A preference for the past

Rick Buttari seems an artist in two minds: On the one hand, a keen observer of people and something of a social critic; on the other, a recorder of the cityscape he lives in.

Andrew Mangravite

Articles 1 minute read
Conte's Rising Tide': Visual vocabulary.

"Tonalism' at Gross McCleaf

It's all about mood

Gross McCleaf has mounted an engaging teaching exhibition about “Tonalism”— a type of landscape painting that uses atmospheric effects to achieve a mood.

Andrew Mangravite

Articles 2 minute read
Frances Galante's 'Sleeping In II': Multiple worlds of artistic vision.

Last bow for Artists' House

Farewell to a haven for realist art

I was late in discovering Artists' House, showcase for emerging contemporary artists, but I always enjoyed my visits there immensely. Now that it's “retiring,” this show is your last chance— and it's a good one.

Andrew Mangravite

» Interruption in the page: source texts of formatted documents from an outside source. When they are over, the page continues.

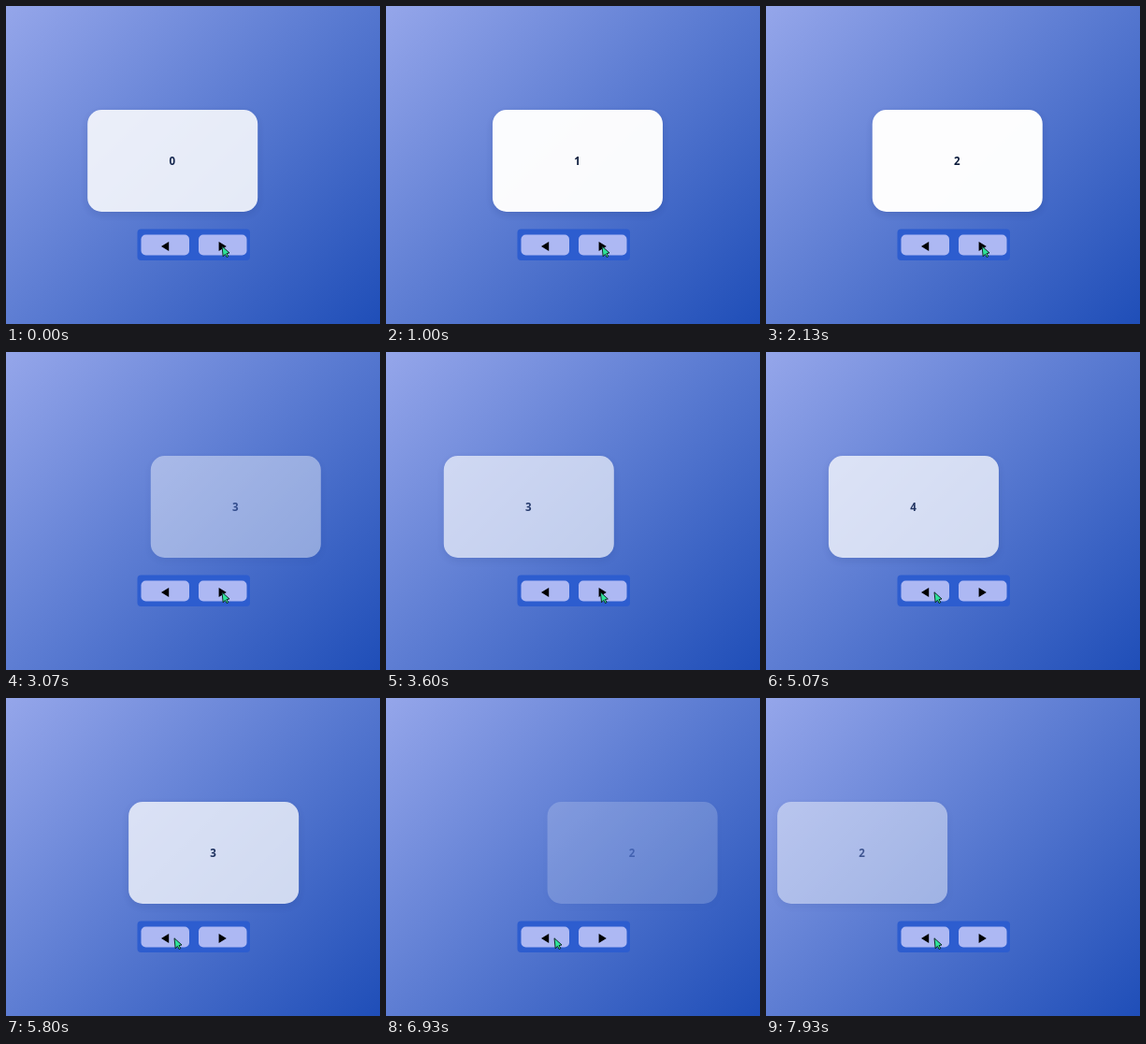
These frames come from a looping animation (400x340 px, 8000 ms). An HTML page:

```html
<!DOCTYPE html>
<html lang="en">
<head>
<meta charset="utf-8">
<title>Card slider</title>
<style>
  html, body { margin: 0; width: 100%; height: 100%; overflow: hidden; }
  #stage {
    position: relative; width: 400px; height: 340px; overflow: hidden;
    background: linear-gradient(135deg, #95a6ea, #597ad1 50%, #1f4eb8);
  }
  #card {
    position: absolute; left: 112.5px; top: 110.5px; width: 182px; height: 109px;
    border-radius: 15px; background: #fff; color: #0b1a3a;
    box-shadow: 0 3px 8px rgba(10, 30, 90, .16);
    font: 700 11.5px/110px "Noto Sans", "Open Sans", sans-serif; text-align: center;
  }
  svg { position: absolute; left: 0; top: 0; }
</style>
</head>
<body>
<div id="stage">
  <div id="card"></div>
  <svg width="400" height="340">
    <rect x="140.5" y="238.5" width="120.5" height="33.5" rx="4" fill="#2d5dcf"/>
    <g fill="#adb8f3">
      <rect x="144.5" y="244.5" width="51.5" height="22" rx="5"/>
      <rect x="206" y="244.5" width="51.5" height="22" rx="5"/>
    </g>
    <path d="M166 257l8.2-5v10zM235.8 257l-8.2-5v10z" fill="#000"/>
    <path id="cursor" d="M0 0L1.2 11L3.4 8.6L5.2 11.8L6.8 10.8L5 7.8L8 7.2Z"
      fill="#2fe39a" stroke="#0a1a1a" stroke-width=".9" stroke-linejoin="round"/>
  </svg>
</div>
<script>
const LOOP = 8000, PHASE = 600;      // each swap: leave, then arrive
const ENTER_X = 73, EXIT_X = -182;
const swaps = [                      // click time and the number it brings in
  [-156, 1], [977, 2], [2299, 3], [3373, 4], [4862, 3], [6262, 2], [7612, 1]
];
const card = document.getElementById('card');
const cursor = document.getElementById('cursor');
const clamp = v => Math.min(1, Math.max(0, v));
const mix = (a, b, k) => a + (b - a) * k;

// Bezier easing with control points (x1, 0) and (x2, 1).
function bezier(x1, x2) {
  return p => {
    if (p <= 0 || p >= 1) return clamp(p);
    let low = 0, high = 1, s;
    for (let i = 0; i < 24; i++) {
      s = (low + high) / 2;
      const x = 3 * (1 - s) ** 2 * s * x1 + 3 * (1 - s) * s * s * x2 + s ** 3;
      if (x < p) low = s; else high = s;
    }
    return 3 * (1 - s) * s * s + s ** 3;
  };
}
const easeOut = bezier(0, .58), easeInOut = bezier(.42, .58);

const arrival = (click, t) => easeOut(clamp((t - click - PHASE) / PHASE));

function pose(t) {
  const i = swaps.findLastIndex(([click]) => click <= t);
  const [click, value] = swaps[i];
  if (t < click + PHASE) {
    const [lastClick, lastValue] = swaps[i - 1] || [-LOOP, 0];
    const from = arrival(lastClick, click);
    const k = easeInOut((t - click) / PHASE);
    return { value: lastValue, x: mix(ENTER_X * (1 - from), EXIT_X, k), opacity: from * (1 - k) };
  }
  const k = arrival(click, t);
  return { value, x: ENTER_X * (1 - k), opacity: k };
}

function render(t) {
  const { value, x, opacity } = pose(t);
  card.textContent = value;
  card.style.transform = `translateX(${x}px)`;
  card.style.opacity = opacity;
  const k = easeInOut(clamp((t - 3550) / 400));
  cursor.setAttribute('transform', `translate(${mix(231, 180, k)} 256.8)`);
}

const start = performance.now();
function tick() {
  render((performance.now() - start) % LOOP);
  requestAnimationFrame(tick);
}
tick();
</script>
</body>
</html>
```
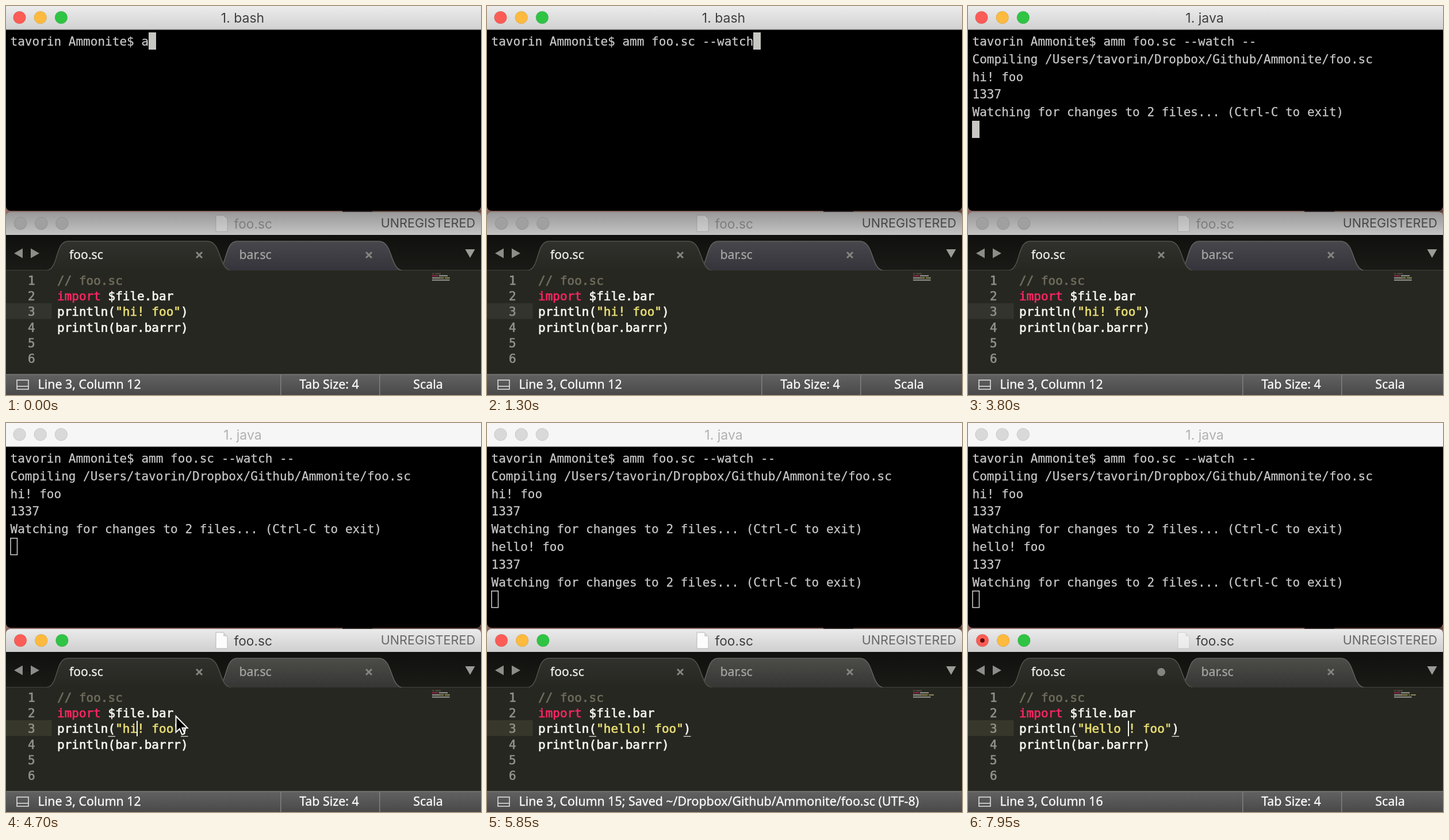
Recreate the animation shown at these times as an HTML page with a canvas. Size 826x678 px, loop 8 s.

```html
<!DOCTYPE html>
<html lang="en">
<head>
<meta charset="utf-8">
<title>Watching a script</title>
<style>
  html, body { margin: 0; width: 100%; height: 100%; overflow: hidden; background: #000; }
  canvas { display: block; }
</style>
</head>
<body>
<canvas id="stage" width="826" height="678"></canvas>
<script>
const W = 826, H = 678, LOOP = 8000;
const ctx = document.getElementById('stage').getContext('2d');

const MONO = '"DejaVu Sans Mono", monospace';
const TITLE = 'Inter, sans-serif';
const UI = '"Noto Sans", sans-serif';
const LIGHTS = ['#fb5c56', '#fdba3e', '#2fc444'];
const WHITE = '#f8f8f2', YELLOW = '#e6db74', PINK = '#f92662', GREY = '#6e6b5c';

// Terminal timing
const KEY = 73, ENTER = 1800, RENAME = 1850, COMPILE = 2700, RUN = 3300, RERUN = 5600;
// Editor timing
const FOCUS = 4400, SAVE = 5400;
const COMMAND = 'amm foo.sc --watch --';
const PROMPT = 'tavorin Ammonite$ ';
const WATCHING = 'Watching for changes to 2 files... (Ctrl-C to exit)';

// Each edit: time and the word before "! foo"
const edits = [[0, 'hi'], [4900, 'h']];
function typeWord(start, step, words) {
  words.forEach((word, i) => edits.push([start + i * step, word]));
}
typeWord(5000, 80, ['he', 'hel', 'hell', 'hello']);
typeWord(6900, 75, ['hell', 'hel', 'he', 'h', '']);
typeWord(7350, 100, ['H', 'He', 'Hel', 'Hell', 'Hello', 'Hello ']);
const FIRST_EDIT = 4900, SECOND_EDIT = 6900;

function rect(x, y, w, h, color) {
  ctx.fillStyle = color;
  ctx.fillRect(x, y, w, h);
}

function text(str, x, y, font, color, align = 'left') {
  ctx.font = font;
  ctx.fillStyle = color;
  ctx.textAlign = align;
  ctx.fillText(str, x, y);
}

// Text with slightly thickened strokes
function heavyText(str, x, y, font, color, heft, align) {
  text(str, x, y, font, color, align);
  ctx.strokeStyle = color;
  ctx.lineWidth = heft;
  ctx.lineJoin = 'round';
  ctx.strokeText(str, x, y);
  ctx.lineJoin = 'miter';
}

function shade(y0, y1, top, bottom) {
  const g = ctx.createLinearGradient(0, y0, 0, y1);
  g.addColorStop(0, top);
  g.addColorStop(1, bottom);
  return g;
}

function poly(points, fill) {
  ctx.beginPath();
  points.forEach(([x, y]) => ctx.lineTo(x, y));
  ctx.closePath();
  ctx.fillStyle = fill;
  ctx.fill();
}

function disc(x, y, r, fill, edge) {
  ctx.beginPath();
  ctx.arc(x, y, r, 0, Math.PI * 2);
  ctx.fillStyle = fill;
  ctx.fill();
  if (edge) {
    ctx.strokeStyle = edge;
    ctx.lineWidth = 1;
    ctx.stroke();
  }
}

function panel(x, y, w, h, radii, fill) {
  ctx.beginPath();
  ctx.roundRect(x, y, w, h, radii);
  ctx.fillStyle = fill;
  ctx.fill();
}

function lights(x, y, active, idle) {
  LIGHTS.forEach((c, i) =>
    disc(x + i * 36.2, y, 10.8, active ? c : idle, 'rgba(0,0,0,.1)'));
}

function drawDesktop() {
  rect(0, 0, W, H, '#8b6a62');
  rect(585, 355, 241, 5, '#5e463d');
  rect(585, 355, 52, 5, '#2b2422');
}

function terminalLines(t) {
  const typed = Math.min(COMMAND.length, 1 + Math.floor(t / KEY));
  const lines = [PROMPT + COMMAND.slice(0, typed)];
  if (t >= COMPILE) lines.push('Compiling /Users/tavorin/Dropbox/Github/Ammonite/foo.sc');
  if (t >= RUN) lines.push('hi! foo', '1337', WATCHING);
  if (t >= RERUN) lines.push('hello! foo', '1337', WATCHING);
  if (t >= ENTER) lines.push('');
  return lines;
}

function drawTerminal(t) {
  const active = t < FOCUS;
  panel(0, 0, W, 357, [0, 0, 8, 8], '#000');
  rect(0, 0, W, 41, active ? shade(0, 41, '#ececec', '#d1d1d1') : '#f6f6f6');
  rect(0, 40, W, 1.5, active ? '#b4b4b4' : '#d2d2d2');
  lights(23.5, 20, active, '#d9d9d9');
  text(t < RENAME ? '1. bash' : '1. java', 411.5, 29, '23px ' + TITLE,
    active ? '#3f3f3f' : '#b1b1b1', 'center');

  const font = '21.04px ' + MONO, pitch = 30.8, advance = 12.667;
  const lines = terminalLines(t);
  lines.forEach((line, i) => heavyText(line, 7.5, 69 + i * pitch, font, '#c9c9c9', .25));

  const last = lines.length - 1;
  const x = Math.round(7.4 + lines[last].length * advance);
  const y = Math.round(45.7 + last * pitch);
  if (active) {
    rect(x, y, 13, 30, '#c7c7c3');
  } else {
    ctx.strokeStyle = '#d4d4d4';
    ctx.lineWidth = 1.5;
    ctx.strokeRect(x + 1, y + .8, 11.5, 28.8);
  }
}

function drawTab(left, right, fill, edge) {
  ctx.beginPath();
  ctx.moveTo(left, 461);
  ctx.bezierCurveTo(left + 20, 456, left + 13, 410, left + 36, 410);
  ctx.lineTo(right - 40, 410);
  ctx.bezierCurveTo(right - 15, 410, right - 21, 456, right, 461);
  ctx.fillStyle = fill;
  ctx.fill();
  ctx.strokeStyle = edge;
  ctx.lineWidth = 1.5;
  ctx.stroke();
}

function drawCross(x, y) {
  ctx.strokeStyle = '#858580';
  ctx.lineWidth = 3;
  ctx.beginPath();
  ctx.moveTo(x - 5, y - 5);
  ctx.lineTo(x + 5, y + 5);
  ctx.moveTo(x + 5, y - 5);
  ctx.lineTo(x - 5, y + 5);
  ctx.stroke();
}

function drawEditorTitle(active, dirty) {
  panel(0, 359, W, 50, [8, 8, 0, 0],
    active ? shade(359, 399, '#ebebeb', '#cfcfcf') : shade(359, 399, '#989898', '#c4c4c4'));
  lights(25, 379, active, '#a0a0a0');
  if (active && dirty) disc(25, 379, 3.8, '#5c0a08');

  ctx.globalAlpha = active ? (dirty ? .55 : 1) : .25;
  poly([[365, 365], [378, 365], [385, 372], [385, 393], [365, 393]], '#fcfcfc');
  ctx.strokeStyle = active ? '#b5b5b5' : '#555';
  ctx.lineWidth = 1;
  ctx.stroke();
  poly([[378, 365], [385, 372], [378, 372]], '#d4d4d4');
  ctx.globalAlpha = 1;

  text('foo.sc', 396.5, 388, '22.7px ' + TITLE, active ? '#3d3d3d' : '#7d7d7d');
  text('UNREGISTERED', 816, 386, '21.6px ' + TITLE, active ? '#686868' : '#484848', 'right');
}

function drawTabs(active, dirty) {
  rect(0, 399, W, 62, shade(399, 461, '#10100e', '#1a1a17'));
  rect(0, 460, W, 1.5, '#43433f');
  drawTab(366, 688, active ? shade(410, 461, '#4c4c49', '#363634')
    : shade(410, 461, '#48474d', '#35343a'), '#62625f');
  drawTab(72, 390, shade(410, 461, '#30312c', '#262720'), '#52534e');
  rect(74, 460, 314, 2, '#262720');

  poly([[14, 431], [29, 422.5], [29, 439.5]], '#8c8c89');
  poly([[58, 431], [43, 422.5], [43, 439.5]], '#8c8c89');
  poly([[798.5, 424], [815.5, 424], [807, 439]], '#9a9a97');

  heavyText('foo.sc', 110, 441, '21.2px ' + UI, '#f0f0ee', .3);
  heavyText('bar.sc', 405.5, 441, '21.2px ' + UI, '#a6a6a3', .3);
  if (dirty) disc(336, 434, 7, '#85857f');
  else drawCross(336, 434);
  drawCross(631, 434);
}

function codeLines(word) {
  return [
    [['// foo.sc', GREY]],
    [['import', PINK], [' $file.bar', WHITE]],
    [['println(', WHITE], ['"' + word + '! foo"', YELLOW], [')', WHITE]],
    [['println(bar.barrr)', WHITE]],
    [], []
  ];
}

function drawMinimap(lines) {
  ctx.globalAlpha = .62;
  lines.forEach((line, row) => {
    let col = 0;
    for (const [part, color] of line) {
      for (const ch of part) {
        if (ch !== ' ') rect(741 + col * 1.7, 465.5 + row * 3.7, 1.5, 2.1, color);
        col++;
      }
    }
  });
  ctx.globalAlpha = 1;
}

function drawPointer(x, y) {
  ctx.beginPath();
  [[0, 0], [0, 28], [6.4, 22], [10.6, 32], [15.2, 30], [11, 20.4], [20, 20.4]]
    .forEach(([dx, dy]) => ctx.lineTo(x + dx, y + dy));
  ctx.closePath();
  ctx.fillStyle = '#000';
  ctx.fill();
  ctx.strokeStyle = '#fff';
  ctx.lineWidth = 2;
  ctx.stroke();
}

function drawCode(t, word, lastEdit, active) {
  const x0 = 89, adv = 12.643, pitch = 27.2, font = '21px ' + MONO, heft = .7;
  rect(0, 461, W, 181, '#262720');
  rect(0, 518, 79.5, 27.5, active ? '#37372b' : '#33342d');

  const lines = codeLines(word);
  lines.forEach((line, i) => {
    const y = 486 + i * pitch;
    heavyText(String(i + 1), 38, y, font, '#8f9089', heft);
    let col = 0;
    for (const [part, color] of line) {
      heavyText(part, x0 + col * adv, y, font, color, heft);
      col += part.length;
    }
  });
  drawMinimap(lines);
  if (!active) return;

  // Matching brackets and caret
  const close = 15 + word.length;
  for (const col of [7, close]) rect(x0 + col * adv, 545.5, 12.6, 1.5, '#c9c9c2');
  if ((t - lastEdit) % 1000 < 500) {
    rect(Math.round(x0 + (9 + word.length) * adv) - 1, 519, 2, 27, WHITE);
  }
  if (t < FIRST_EDIT) drawPointer(295.5, 511);
}

function drawStatus(column, saved) {
  const label = (str, x, align) =>
    heavyText(str, x, 667, '21.36px ' + UI, '#fafafa', .35, align);
  rect(0, 642, W, 36, shade(642, 678, '#626262', '#494949'));
  rect(0, 641.5, W, 1.5, '#7b7b7b');
  ctx.strokeStyle = '#dcdcdc';
  ctx.lineWidth = 1.6;
  ctx.strokeRect(19, 652, 20, 16);
  rect(19, 662, 20, 1.6, '#dcdcdc');

  const note = saved ? '; Saved ~/Dropbox/Github/Ammonite/foo.sc (UTF-8)' : '';
  label('Line 3, Column ' + column + note, 55.5);
  if (saved) return;
  for (const x of [477, 649]) rect(x, 643, 1.5, 35, '#808080');
  label('Tab Size: 4', 562, 'center');
  label('Scala', 734, 'center');
}

function drawEditor(t) {
  const active = t >= FOCUS;
  const [time, word] = edits.filter(e => e[0] <= t).pop();
  const saved = t >= SAVE && t < SECOND_EDIT;
  const dirty = t >= FIRST_EDIT && !saved;
  drawEditorTitle(active, dirty);
  drawTabs(active, dirty);
  drawCode(t, word, Math.max(time, FOCUS), active);
  drawStatus(10 + word.length, saved);
}

const start = performance.now();
function frame() {
  const t = Math.max(0, performance.now() - start) % LOOP;
  drawDesktop();
  drawTerminal(t);
  drawEditor(t);
  requestAnimationFrame(frame);
}
frame();
</script>
</body>
</html>
```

Articles 1 minute read
At age 36: Quasi-military duds, but never his corporal's uniform.

Was Hitler an Expressionist?

Hitler rehearsing a speech, 1925: What the camera tells us

Hitler denounced the German Expressionists as "degenerate artists." But a set of photos from 1925 suggests that he may have been the greatest Expressionist of them all.

Andrew Mangravite

Articles 3 minute read
Martenson's 'Tent Evening': Is darkness cozy, or terrifying?

"Night Vision' at Gross McCleaf Gallery

Fourteen shades of night

Night, as a theme, can conjure up feelings of loneliness and dread, or it can impel us to seek out warmth and light. Some of the 14 artists at Gross McCleaf interpret the subject more literally than others.

Andrew Mangravite

Articles 2 minute read